WORK INSTRUCTIONS
Looking through the listing that follows, count the lines that contain "forEach" and give only that number.

■ ■ ■ ■ ■ ■ ■

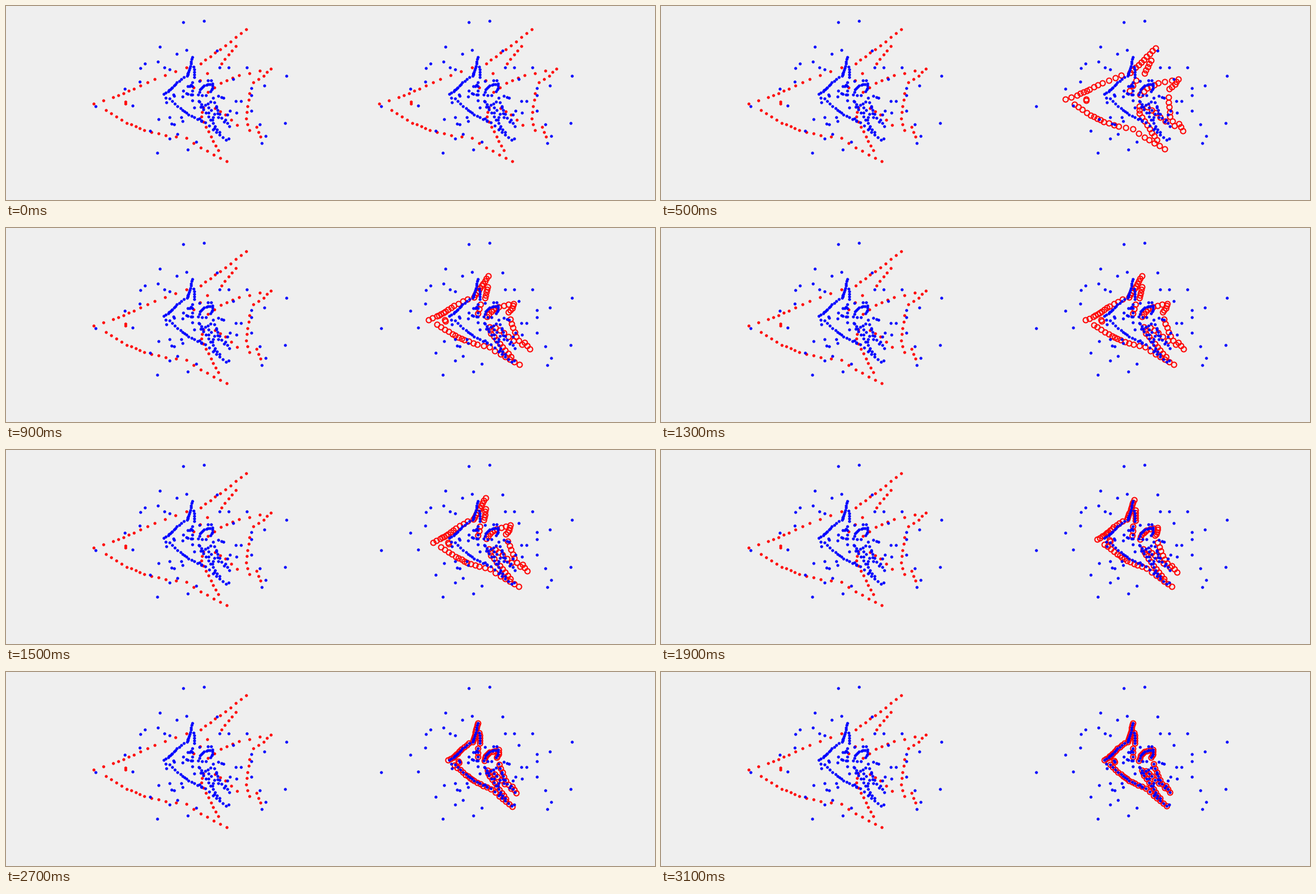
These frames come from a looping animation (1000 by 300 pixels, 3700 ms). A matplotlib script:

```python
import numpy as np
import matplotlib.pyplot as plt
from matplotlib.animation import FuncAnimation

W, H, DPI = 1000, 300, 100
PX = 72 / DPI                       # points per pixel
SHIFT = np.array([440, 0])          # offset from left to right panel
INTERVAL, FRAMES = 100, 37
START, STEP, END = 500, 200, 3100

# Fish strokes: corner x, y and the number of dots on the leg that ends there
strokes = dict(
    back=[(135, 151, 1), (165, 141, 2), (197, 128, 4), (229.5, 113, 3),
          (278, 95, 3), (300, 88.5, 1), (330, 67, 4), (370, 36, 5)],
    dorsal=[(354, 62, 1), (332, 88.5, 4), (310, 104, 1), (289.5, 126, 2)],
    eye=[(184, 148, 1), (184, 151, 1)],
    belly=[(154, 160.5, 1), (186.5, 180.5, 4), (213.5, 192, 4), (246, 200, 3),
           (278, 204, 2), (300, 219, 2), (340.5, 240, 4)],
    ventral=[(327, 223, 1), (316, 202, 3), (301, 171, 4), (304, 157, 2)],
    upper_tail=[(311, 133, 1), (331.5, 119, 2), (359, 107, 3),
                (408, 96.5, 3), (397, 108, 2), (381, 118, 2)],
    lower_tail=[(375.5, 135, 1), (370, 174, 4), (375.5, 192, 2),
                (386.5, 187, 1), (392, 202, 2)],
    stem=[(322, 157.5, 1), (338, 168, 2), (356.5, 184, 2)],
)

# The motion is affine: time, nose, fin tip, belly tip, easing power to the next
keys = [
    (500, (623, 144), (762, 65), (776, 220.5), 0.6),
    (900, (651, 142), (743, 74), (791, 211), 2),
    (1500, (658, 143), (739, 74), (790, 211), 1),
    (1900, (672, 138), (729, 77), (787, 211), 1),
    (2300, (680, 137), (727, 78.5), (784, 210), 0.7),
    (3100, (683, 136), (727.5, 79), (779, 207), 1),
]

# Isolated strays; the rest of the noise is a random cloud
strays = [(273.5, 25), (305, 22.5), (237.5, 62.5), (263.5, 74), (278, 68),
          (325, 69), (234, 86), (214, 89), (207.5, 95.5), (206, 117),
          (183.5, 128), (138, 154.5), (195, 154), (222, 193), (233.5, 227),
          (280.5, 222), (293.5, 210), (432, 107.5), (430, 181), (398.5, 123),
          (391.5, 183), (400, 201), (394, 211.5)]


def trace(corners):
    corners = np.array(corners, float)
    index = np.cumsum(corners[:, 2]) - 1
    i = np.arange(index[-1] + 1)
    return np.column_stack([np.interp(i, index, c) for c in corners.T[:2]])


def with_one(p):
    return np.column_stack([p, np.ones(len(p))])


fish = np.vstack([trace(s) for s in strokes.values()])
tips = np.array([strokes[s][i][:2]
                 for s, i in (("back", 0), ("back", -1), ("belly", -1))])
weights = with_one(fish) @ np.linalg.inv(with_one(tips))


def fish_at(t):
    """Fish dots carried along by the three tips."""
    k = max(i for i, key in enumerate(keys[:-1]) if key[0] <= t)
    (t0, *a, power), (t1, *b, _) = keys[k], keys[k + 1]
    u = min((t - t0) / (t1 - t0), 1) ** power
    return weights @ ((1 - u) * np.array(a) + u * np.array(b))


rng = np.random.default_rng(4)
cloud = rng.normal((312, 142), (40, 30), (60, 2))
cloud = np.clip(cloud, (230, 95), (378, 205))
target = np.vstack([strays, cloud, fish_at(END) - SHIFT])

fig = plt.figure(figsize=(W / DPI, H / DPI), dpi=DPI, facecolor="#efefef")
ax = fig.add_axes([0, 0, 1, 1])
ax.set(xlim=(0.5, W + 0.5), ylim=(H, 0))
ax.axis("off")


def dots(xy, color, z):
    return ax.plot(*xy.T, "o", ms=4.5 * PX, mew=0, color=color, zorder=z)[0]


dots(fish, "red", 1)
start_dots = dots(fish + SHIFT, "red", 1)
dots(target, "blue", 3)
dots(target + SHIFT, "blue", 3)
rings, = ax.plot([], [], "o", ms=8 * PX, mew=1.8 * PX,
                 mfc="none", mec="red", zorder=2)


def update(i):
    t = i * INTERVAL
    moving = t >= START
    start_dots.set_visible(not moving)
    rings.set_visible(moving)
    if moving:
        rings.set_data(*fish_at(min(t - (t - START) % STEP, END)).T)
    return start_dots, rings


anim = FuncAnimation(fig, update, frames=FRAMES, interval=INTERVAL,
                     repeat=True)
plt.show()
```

■ ■ ■ ■ ■ ■ ■

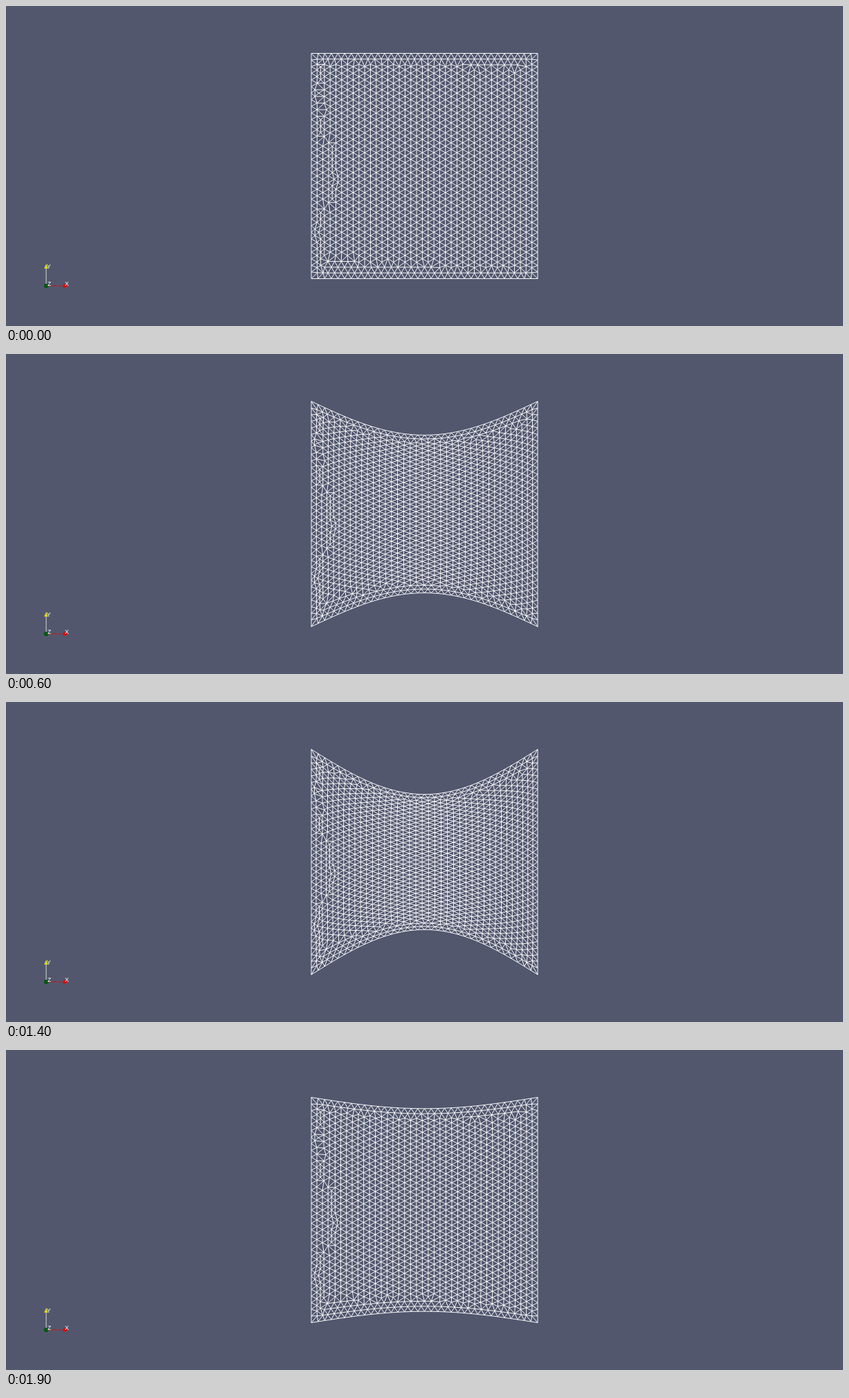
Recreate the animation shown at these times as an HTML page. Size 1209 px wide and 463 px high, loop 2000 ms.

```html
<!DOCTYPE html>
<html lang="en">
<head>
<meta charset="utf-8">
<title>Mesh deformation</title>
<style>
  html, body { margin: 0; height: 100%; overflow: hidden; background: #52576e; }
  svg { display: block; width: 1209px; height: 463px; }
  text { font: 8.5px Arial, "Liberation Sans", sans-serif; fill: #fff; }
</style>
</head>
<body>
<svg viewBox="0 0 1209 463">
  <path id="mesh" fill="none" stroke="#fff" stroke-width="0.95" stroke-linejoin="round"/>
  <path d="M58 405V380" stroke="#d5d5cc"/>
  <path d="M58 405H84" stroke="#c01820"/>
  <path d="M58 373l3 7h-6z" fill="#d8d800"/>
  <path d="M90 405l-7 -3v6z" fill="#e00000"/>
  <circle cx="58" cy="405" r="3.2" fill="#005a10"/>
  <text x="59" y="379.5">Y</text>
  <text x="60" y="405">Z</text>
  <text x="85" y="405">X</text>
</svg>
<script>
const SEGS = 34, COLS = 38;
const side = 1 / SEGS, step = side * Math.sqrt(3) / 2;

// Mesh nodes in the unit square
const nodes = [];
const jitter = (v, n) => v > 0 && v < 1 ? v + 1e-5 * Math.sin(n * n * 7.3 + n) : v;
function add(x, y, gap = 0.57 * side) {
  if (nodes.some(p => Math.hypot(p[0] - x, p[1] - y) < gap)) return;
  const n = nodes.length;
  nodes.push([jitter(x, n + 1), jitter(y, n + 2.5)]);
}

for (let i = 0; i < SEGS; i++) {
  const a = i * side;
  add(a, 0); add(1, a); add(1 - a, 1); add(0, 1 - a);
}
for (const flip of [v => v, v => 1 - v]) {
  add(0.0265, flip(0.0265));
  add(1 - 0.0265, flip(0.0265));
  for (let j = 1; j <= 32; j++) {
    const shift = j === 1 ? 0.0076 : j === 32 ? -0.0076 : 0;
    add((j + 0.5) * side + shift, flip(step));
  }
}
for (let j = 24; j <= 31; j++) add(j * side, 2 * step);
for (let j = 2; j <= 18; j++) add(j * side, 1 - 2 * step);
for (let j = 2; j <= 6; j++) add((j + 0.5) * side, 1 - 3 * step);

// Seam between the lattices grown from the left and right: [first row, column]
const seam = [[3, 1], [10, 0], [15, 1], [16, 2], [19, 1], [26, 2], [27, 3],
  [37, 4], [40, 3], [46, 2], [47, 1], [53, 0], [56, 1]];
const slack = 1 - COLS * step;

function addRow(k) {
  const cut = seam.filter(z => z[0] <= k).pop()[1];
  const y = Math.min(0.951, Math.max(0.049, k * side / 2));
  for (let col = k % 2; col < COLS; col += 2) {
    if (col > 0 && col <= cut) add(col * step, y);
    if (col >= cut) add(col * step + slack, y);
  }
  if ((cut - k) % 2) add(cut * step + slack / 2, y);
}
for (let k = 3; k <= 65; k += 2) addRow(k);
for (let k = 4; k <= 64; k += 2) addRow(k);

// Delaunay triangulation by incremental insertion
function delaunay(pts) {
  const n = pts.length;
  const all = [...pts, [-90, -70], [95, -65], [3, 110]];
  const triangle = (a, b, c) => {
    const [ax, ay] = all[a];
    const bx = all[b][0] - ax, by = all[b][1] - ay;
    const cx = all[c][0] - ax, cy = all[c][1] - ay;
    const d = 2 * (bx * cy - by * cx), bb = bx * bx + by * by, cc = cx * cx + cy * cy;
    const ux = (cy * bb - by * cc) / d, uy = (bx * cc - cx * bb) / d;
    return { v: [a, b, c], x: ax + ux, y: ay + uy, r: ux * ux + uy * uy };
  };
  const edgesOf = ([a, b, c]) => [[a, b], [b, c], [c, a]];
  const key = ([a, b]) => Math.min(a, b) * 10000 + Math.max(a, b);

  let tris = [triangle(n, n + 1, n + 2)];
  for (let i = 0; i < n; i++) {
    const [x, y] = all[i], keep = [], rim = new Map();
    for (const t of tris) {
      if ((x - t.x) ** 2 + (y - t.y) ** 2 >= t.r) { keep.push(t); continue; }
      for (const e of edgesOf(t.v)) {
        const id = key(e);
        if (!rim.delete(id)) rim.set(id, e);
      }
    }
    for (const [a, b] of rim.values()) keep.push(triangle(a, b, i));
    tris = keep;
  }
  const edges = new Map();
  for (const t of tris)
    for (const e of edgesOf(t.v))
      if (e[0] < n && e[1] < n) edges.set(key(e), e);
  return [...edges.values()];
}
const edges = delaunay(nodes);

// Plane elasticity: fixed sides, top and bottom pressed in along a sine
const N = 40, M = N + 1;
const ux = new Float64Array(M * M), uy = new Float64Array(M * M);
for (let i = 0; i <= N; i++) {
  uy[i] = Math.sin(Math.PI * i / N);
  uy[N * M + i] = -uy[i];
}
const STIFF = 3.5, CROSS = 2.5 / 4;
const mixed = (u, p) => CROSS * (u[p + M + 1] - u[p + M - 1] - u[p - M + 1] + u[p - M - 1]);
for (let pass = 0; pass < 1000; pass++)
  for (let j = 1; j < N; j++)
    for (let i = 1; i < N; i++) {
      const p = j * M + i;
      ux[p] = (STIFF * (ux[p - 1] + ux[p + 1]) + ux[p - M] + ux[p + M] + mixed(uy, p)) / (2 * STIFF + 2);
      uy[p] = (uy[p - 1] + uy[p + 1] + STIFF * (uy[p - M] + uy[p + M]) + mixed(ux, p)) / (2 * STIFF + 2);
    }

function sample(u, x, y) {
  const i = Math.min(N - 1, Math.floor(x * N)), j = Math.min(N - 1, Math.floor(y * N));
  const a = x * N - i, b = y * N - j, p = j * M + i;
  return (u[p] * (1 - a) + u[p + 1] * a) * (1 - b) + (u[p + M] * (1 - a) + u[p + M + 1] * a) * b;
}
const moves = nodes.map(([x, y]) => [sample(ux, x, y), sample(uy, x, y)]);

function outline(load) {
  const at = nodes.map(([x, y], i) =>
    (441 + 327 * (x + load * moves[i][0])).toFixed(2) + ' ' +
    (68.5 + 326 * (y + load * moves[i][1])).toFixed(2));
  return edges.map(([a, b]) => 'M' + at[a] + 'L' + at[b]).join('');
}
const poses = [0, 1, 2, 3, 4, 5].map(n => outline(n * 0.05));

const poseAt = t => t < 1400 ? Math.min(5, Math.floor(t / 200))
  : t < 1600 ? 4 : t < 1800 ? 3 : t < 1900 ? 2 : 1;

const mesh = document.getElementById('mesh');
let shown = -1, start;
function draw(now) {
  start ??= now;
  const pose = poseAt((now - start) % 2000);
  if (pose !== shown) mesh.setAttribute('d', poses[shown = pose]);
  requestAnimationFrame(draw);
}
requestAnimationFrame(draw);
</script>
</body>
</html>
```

■ ■ ■ ■ ■ ■ ■

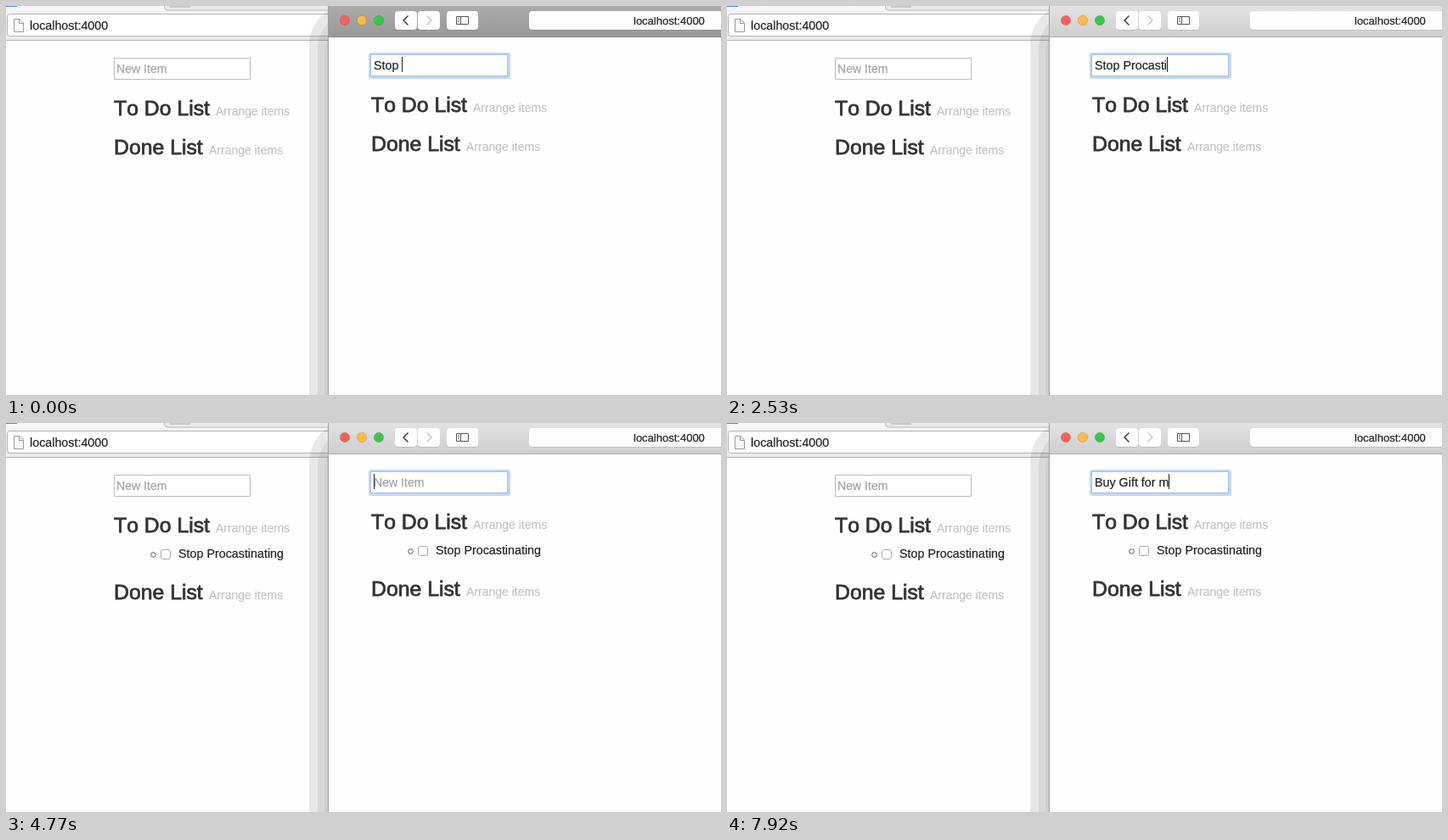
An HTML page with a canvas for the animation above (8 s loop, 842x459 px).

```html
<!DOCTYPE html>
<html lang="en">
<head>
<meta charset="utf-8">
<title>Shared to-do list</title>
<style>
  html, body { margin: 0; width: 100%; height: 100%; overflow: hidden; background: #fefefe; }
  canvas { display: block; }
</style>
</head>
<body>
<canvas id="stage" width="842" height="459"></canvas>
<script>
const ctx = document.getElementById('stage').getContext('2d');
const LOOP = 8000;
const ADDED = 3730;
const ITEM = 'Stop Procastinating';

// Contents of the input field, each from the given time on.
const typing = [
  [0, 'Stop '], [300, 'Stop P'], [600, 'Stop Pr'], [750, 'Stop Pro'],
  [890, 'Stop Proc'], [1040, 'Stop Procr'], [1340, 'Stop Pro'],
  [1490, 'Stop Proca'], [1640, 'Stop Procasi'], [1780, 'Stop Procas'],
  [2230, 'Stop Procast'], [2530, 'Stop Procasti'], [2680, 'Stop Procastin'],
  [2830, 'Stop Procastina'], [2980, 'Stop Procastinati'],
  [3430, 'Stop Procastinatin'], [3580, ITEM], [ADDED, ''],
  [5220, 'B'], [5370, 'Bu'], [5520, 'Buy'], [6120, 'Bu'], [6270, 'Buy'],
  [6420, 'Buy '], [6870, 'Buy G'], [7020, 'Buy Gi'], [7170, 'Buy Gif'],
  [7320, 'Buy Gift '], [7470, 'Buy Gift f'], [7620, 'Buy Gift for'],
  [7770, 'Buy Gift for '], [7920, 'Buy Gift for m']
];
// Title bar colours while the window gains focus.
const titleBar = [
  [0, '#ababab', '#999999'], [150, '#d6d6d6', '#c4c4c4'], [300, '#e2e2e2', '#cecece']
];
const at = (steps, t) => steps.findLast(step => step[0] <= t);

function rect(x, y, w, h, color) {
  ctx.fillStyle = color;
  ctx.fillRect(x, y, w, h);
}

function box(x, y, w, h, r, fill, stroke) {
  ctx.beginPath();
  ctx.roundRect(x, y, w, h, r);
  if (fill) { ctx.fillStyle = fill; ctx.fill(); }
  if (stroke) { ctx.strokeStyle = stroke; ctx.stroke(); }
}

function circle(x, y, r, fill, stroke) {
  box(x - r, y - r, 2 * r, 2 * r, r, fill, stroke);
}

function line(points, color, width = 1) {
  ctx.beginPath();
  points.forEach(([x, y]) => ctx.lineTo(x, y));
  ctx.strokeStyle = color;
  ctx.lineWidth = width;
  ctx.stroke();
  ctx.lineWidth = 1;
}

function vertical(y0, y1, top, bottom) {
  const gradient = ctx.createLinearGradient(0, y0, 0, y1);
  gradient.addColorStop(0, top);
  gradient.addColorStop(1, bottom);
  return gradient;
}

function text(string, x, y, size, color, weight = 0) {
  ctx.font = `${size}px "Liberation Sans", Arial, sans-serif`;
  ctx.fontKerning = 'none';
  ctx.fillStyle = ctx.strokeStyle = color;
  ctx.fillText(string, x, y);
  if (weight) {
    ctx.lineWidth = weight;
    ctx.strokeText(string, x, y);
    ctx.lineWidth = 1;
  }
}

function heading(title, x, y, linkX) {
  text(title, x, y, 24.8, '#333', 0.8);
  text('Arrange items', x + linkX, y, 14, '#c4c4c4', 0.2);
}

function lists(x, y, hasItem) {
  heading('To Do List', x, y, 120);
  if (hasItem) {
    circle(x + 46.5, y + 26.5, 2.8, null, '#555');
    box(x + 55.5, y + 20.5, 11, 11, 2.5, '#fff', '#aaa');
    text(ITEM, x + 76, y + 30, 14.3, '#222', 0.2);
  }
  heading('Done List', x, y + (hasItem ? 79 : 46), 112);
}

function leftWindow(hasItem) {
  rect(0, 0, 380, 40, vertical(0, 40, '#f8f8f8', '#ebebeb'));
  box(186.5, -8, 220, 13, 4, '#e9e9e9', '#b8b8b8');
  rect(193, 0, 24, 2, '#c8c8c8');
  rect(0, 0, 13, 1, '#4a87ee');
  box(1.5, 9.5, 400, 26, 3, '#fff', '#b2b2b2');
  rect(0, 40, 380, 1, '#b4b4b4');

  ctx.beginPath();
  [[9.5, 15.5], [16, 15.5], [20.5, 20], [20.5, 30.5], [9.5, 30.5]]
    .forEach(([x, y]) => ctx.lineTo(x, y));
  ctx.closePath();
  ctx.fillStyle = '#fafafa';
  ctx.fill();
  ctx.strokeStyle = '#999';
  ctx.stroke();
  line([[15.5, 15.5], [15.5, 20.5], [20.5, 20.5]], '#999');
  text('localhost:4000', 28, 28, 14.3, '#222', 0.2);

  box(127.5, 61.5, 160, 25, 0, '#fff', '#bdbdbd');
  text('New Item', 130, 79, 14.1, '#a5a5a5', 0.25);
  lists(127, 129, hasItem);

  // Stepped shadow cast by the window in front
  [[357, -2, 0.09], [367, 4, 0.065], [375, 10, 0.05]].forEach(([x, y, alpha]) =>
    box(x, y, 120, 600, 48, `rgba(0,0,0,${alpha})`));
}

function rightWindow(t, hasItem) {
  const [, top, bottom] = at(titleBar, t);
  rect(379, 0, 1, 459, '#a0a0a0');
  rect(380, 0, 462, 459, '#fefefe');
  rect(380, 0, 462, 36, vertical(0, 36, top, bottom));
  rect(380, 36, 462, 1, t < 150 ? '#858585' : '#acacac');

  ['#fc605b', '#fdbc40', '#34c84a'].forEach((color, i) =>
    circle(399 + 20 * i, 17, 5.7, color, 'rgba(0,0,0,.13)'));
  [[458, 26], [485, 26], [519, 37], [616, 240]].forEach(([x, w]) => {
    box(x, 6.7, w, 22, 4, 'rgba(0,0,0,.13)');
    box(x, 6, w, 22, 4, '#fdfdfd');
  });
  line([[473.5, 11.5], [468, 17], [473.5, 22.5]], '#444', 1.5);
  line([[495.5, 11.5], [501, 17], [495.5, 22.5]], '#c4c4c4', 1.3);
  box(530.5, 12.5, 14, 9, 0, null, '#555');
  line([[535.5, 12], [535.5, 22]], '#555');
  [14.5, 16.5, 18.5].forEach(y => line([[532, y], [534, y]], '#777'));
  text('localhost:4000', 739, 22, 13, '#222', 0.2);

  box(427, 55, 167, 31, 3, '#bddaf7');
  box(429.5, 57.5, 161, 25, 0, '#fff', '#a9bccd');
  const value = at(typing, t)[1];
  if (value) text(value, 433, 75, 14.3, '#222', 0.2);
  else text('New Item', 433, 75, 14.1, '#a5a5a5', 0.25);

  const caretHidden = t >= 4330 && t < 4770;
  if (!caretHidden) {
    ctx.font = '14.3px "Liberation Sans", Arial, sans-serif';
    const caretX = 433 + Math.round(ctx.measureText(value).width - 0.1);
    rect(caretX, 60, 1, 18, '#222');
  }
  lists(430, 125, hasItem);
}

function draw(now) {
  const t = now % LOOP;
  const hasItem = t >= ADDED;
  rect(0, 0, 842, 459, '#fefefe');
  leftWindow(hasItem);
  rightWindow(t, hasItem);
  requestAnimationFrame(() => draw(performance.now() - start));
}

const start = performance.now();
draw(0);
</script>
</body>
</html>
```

■ ■ ■ ■ ■ ■ ■

RESULT
6